Saved data entries:

BEGIN

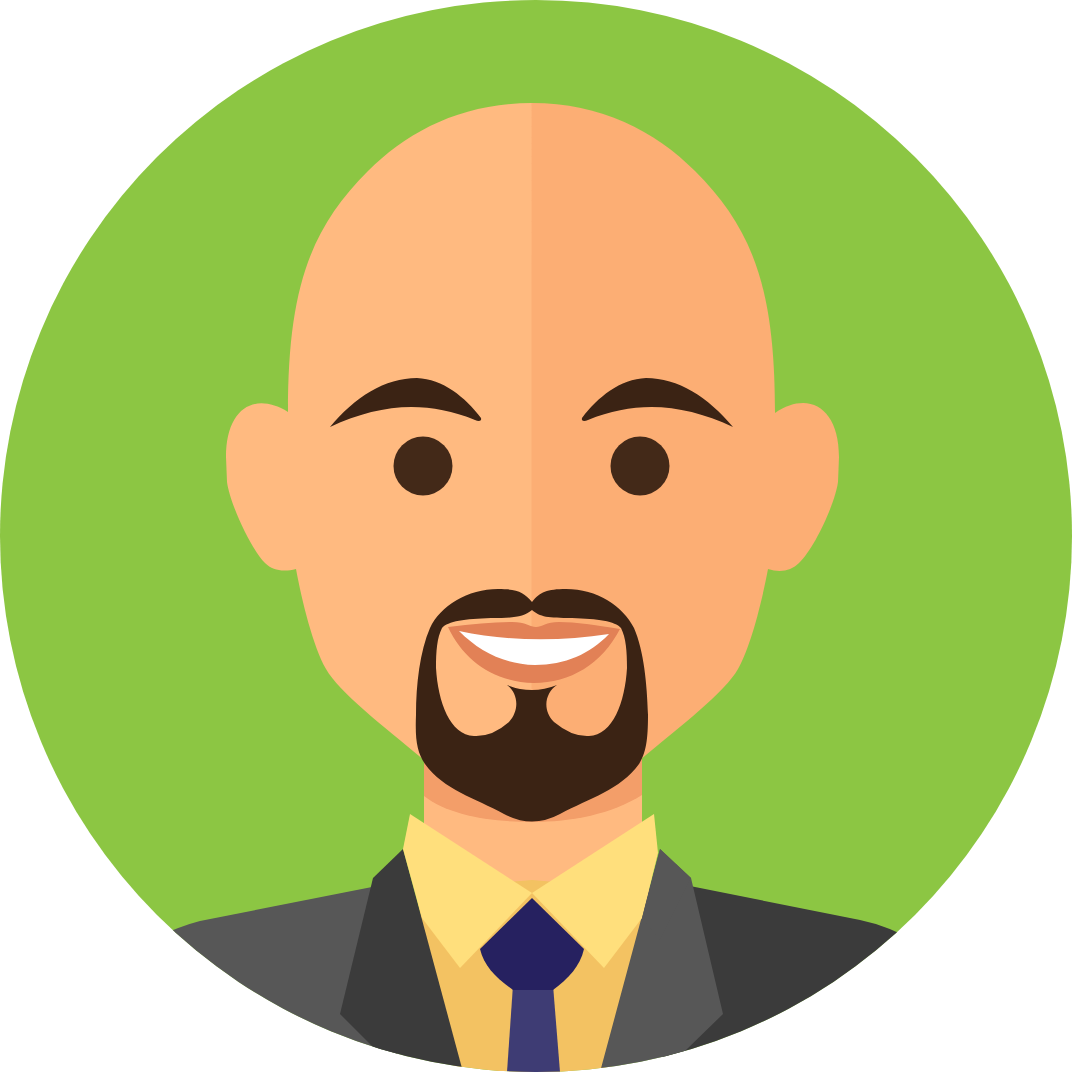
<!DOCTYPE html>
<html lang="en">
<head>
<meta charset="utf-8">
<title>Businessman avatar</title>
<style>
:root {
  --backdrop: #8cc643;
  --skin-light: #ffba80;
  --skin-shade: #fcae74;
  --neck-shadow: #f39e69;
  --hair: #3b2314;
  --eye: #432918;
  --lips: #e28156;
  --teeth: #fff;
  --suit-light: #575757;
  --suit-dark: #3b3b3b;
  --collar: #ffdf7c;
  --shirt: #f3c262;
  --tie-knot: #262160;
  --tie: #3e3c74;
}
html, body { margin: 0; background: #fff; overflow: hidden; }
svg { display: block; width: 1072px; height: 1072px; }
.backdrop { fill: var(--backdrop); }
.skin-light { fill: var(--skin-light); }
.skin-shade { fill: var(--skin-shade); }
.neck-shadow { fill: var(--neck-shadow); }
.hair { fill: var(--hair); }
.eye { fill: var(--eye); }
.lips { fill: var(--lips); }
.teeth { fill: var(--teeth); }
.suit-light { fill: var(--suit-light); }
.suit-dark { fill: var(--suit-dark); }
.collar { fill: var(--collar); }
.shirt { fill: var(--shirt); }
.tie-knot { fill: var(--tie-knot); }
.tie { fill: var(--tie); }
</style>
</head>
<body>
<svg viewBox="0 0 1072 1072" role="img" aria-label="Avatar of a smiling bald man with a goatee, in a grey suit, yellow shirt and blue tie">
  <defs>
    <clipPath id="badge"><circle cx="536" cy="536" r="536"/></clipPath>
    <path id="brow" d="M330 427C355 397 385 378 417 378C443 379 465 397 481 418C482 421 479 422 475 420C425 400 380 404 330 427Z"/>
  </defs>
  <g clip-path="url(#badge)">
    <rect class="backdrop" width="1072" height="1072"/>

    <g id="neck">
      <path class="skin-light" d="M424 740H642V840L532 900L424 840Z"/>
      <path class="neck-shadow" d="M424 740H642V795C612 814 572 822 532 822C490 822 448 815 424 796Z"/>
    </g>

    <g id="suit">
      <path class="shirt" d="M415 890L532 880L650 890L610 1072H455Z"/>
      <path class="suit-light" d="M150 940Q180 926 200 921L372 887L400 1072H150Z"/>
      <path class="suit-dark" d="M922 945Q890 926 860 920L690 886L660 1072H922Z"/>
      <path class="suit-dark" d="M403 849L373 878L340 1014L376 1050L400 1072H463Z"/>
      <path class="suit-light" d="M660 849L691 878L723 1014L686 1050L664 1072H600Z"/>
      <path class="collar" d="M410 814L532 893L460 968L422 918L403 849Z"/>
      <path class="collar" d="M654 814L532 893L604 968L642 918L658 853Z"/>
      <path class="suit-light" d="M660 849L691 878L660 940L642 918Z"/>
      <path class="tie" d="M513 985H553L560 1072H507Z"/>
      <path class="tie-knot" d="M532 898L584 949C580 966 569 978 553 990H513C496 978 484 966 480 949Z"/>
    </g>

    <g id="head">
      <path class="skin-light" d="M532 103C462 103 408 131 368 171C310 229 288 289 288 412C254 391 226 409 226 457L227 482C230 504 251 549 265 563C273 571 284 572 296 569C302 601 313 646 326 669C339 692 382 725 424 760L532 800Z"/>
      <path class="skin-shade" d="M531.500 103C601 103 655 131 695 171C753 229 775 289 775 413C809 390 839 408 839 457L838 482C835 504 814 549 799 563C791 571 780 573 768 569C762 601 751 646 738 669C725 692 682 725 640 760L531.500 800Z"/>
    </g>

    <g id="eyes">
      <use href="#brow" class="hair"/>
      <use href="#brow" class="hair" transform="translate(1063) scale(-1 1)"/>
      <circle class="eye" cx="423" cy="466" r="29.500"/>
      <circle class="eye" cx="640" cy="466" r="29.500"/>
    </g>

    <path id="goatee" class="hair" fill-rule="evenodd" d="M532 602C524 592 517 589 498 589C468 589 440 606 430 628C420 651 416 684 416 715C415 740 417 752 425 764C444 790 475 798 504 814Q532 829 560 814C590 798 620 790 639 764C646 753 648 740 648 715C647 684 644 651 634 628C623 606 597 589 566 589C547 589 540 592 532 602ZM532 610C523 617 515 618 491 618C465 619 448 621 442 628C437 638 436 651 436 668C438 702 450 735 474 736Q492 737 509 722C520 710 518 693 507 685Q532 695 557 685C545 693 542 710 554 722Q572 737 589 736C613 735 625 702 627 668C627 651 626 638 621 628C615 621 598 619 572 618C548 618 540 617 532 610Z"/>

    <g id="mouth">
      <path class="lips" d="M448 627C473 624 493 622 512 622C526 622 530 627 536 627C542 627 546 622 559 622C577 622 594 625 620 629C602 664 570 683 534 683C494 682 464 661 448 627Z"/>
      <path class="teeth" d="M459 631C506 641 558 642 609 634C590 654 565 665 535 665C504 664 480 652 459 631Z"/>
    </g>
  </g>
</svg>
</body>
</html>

END

**Task to carry out**
None of the pictures should be copied, but every record above must be restated in full.

**Problem solution**
<!DOCTYPE html>
<html lang="en">
<head>
<meta charset="utf-8">
<title>Businessman avatar</title>
<style>
:root {
  --backdrop: #8cc643;
  --skin-light: #ffba80;
  --skin-shade: #fcae74;
  --neck-shadow: #f39e69;
  --hair: #3b2314;
  --eye: #432918;
  --lips: #e28156;
  --teeth: #fff;
  --suit-light: #575757;
  --suit-dark: #3b3b3b;
  --collar: #ffdf7c;
  --shirt: #f3c262;
  --tie-knot: #262160;
  --tie: #3e3c74;
}
html, body { margin: 0; background: #fff; overflow: hidden; }
svg { display: block; width: 1072px; height: 1072px; }
.backdrop { fill: var(--backdrop); }
.skin-light { fill: var(--skin-light); }
.skin-shade { fill: var(--skin-shade); }
.neck-shadow { fill: var(--neck-shadow); }
.hair { fill: var(--hair); }
.eye { fill: var(--eye); }
.lips { fill: var(--lips); }
.teeth { fill: var(--teeth); }
.suit-light { fill: var(--suit-light); }
.suit-dark { fill: var(--suit-dark); }
.collar { fill: var(--collar); }
.shirt { fill: var(--shirt); }
.tie-knot { fill: var(--tie-knot); }
.tie { fill: var(--tie); }
</style>
</head>
<body>
<svg viewBox="0 0 1072 1072" role="img" aria-label="Avatar of a smiling bald man with a goatee, in a grey suit, yellow shirt and blue tie">
  <defs>
    <clipPath id="badge"><circle cx="536" cy="536" r="536"/></clipPath>
    <path id="brow" d="M330 427C355 397 385 378 417 378C443 379 465 397 481 418C482 421 479 422 475 420C425 400 380 404 330 427Z"/>
  </defs>
  <g clip-path="url(#badge)">
    <rect class="backdrop" width="1072" height="1072"/>

    <g id="neck">
      <path class="skin-light" d="M424 740H642V840L532 900L424 840Z"/>
      <path class="neck-shadow" d="M424 740H642V795C612 814 572 822 532 822C490 822 448 815 424 796Z"/>
    </g>

    <g id="suit">
      <path class="shirt" d="M415 890L532 880L650 890L610 1072H455Z"/>
      <path class="suit-light" d="M150 940Q180 926 200 921L372 887L400 1072H150Z"/>
      <path class="suit-dark" d="M922 945Q890 926 860 920L690 886L660 1072H922Z"/>
      <path class="suit-dark" d="M403 849L373 878L340 1014L376 1050L400 1072H463Z"/>
      <path class="suit-light" d="M660 849L691 878L723 1014L686 1050L664 1072H600Z"/>
      <path class="collar" d="M410 814L532 893L460 968L422 918L403 849Z"/>
      <path class="collar" d="M654 814L532 893L604 968L642 918L658 853Z"/>
      <path class="suit-light" d="M660 849L691 878L660 940L642 918Z"/>
      <path class="tie" d="M513 985H553L560 1072H507Z"/>
      <path class="tie-knot" d="M532 898L584 949C580 966 569 978 553 990H513C496 978 484 966 480 949Z"/>
    </g>

    <g id="head">
      <path class="skin-light" d="M532 103C462 103 408 131 368 171C310 229 288 289 288 412C254 391 226 409 226 457L227 482C230 504 251 549 265 563C273 571 284 572 296 569C302 601 313 646 326 669C339 692 382 725 424 760L532 800Z"/>
      <path class="skin-shade" d="M531.500 103C601 103 655 131 695 171C753 229 775 289 775 413C809 390 839 408 839 457L838 482C835 504 814 549 799 563C791 571 780 573 768 569C762 601 751 646 738 669C725 692 682 725 640 760L531.500 800Z"/>
    </g>

    <g id="eyes">
      <use href="#brow" class="hair"/>
      <use href="#brow" class="hair" transform="translate(1063) scale(-1 1)"/>
      <circle class="eye" cx="423" cy="466" r="29.500"/>
      <circle class="eye" cx="640" cy="466" r="29.500"/>
    </g>

    <path id="goatee" class="hair" fill-rule="evenodd" d="M532 602C524 592 517 589 498 589C468 589 440 606 430 628C420 651 416 684 416 715C415 740 417 752 425 764C444 790 475 798 504 814Q532 829 560 814C590 798 620 790 639 764C646 753 648 740 648 715C647 684 644 651 634 628C623 606 597 589 566 589C547 589 540 592 532 602ZM532 610C523 617 515 618 491 618C465 619 448 621 442 628C437 638 436 651 436 668C438 702 450 735 474 736Q492 737 509 722C520 710 518 693 507 685Q532 695 557 685C545 693 542 710 554 722Q572 737 589 736C613 735 625 702 627 668C627 651 626 638 621 628C615 621 598 619 572 618C548 618 540 617 532 610Z"/>

    <g id="mouth">
      <path class="lips" d="M448 627C473 624 493 622 512 622C526 622 530 627 536 627C542 627 546 622 559 622C577 622 594 625 620 629C602 664 570 683 534 683C494 682 464 661 448 627Z"/>
      <path class="teeth" d="M459 631C506 641 558 642 609 634C590 654 565 665 535 665C504 664 480 652 459 631Z"/>
    </g>
  </g>
</svg>
</body>
</html>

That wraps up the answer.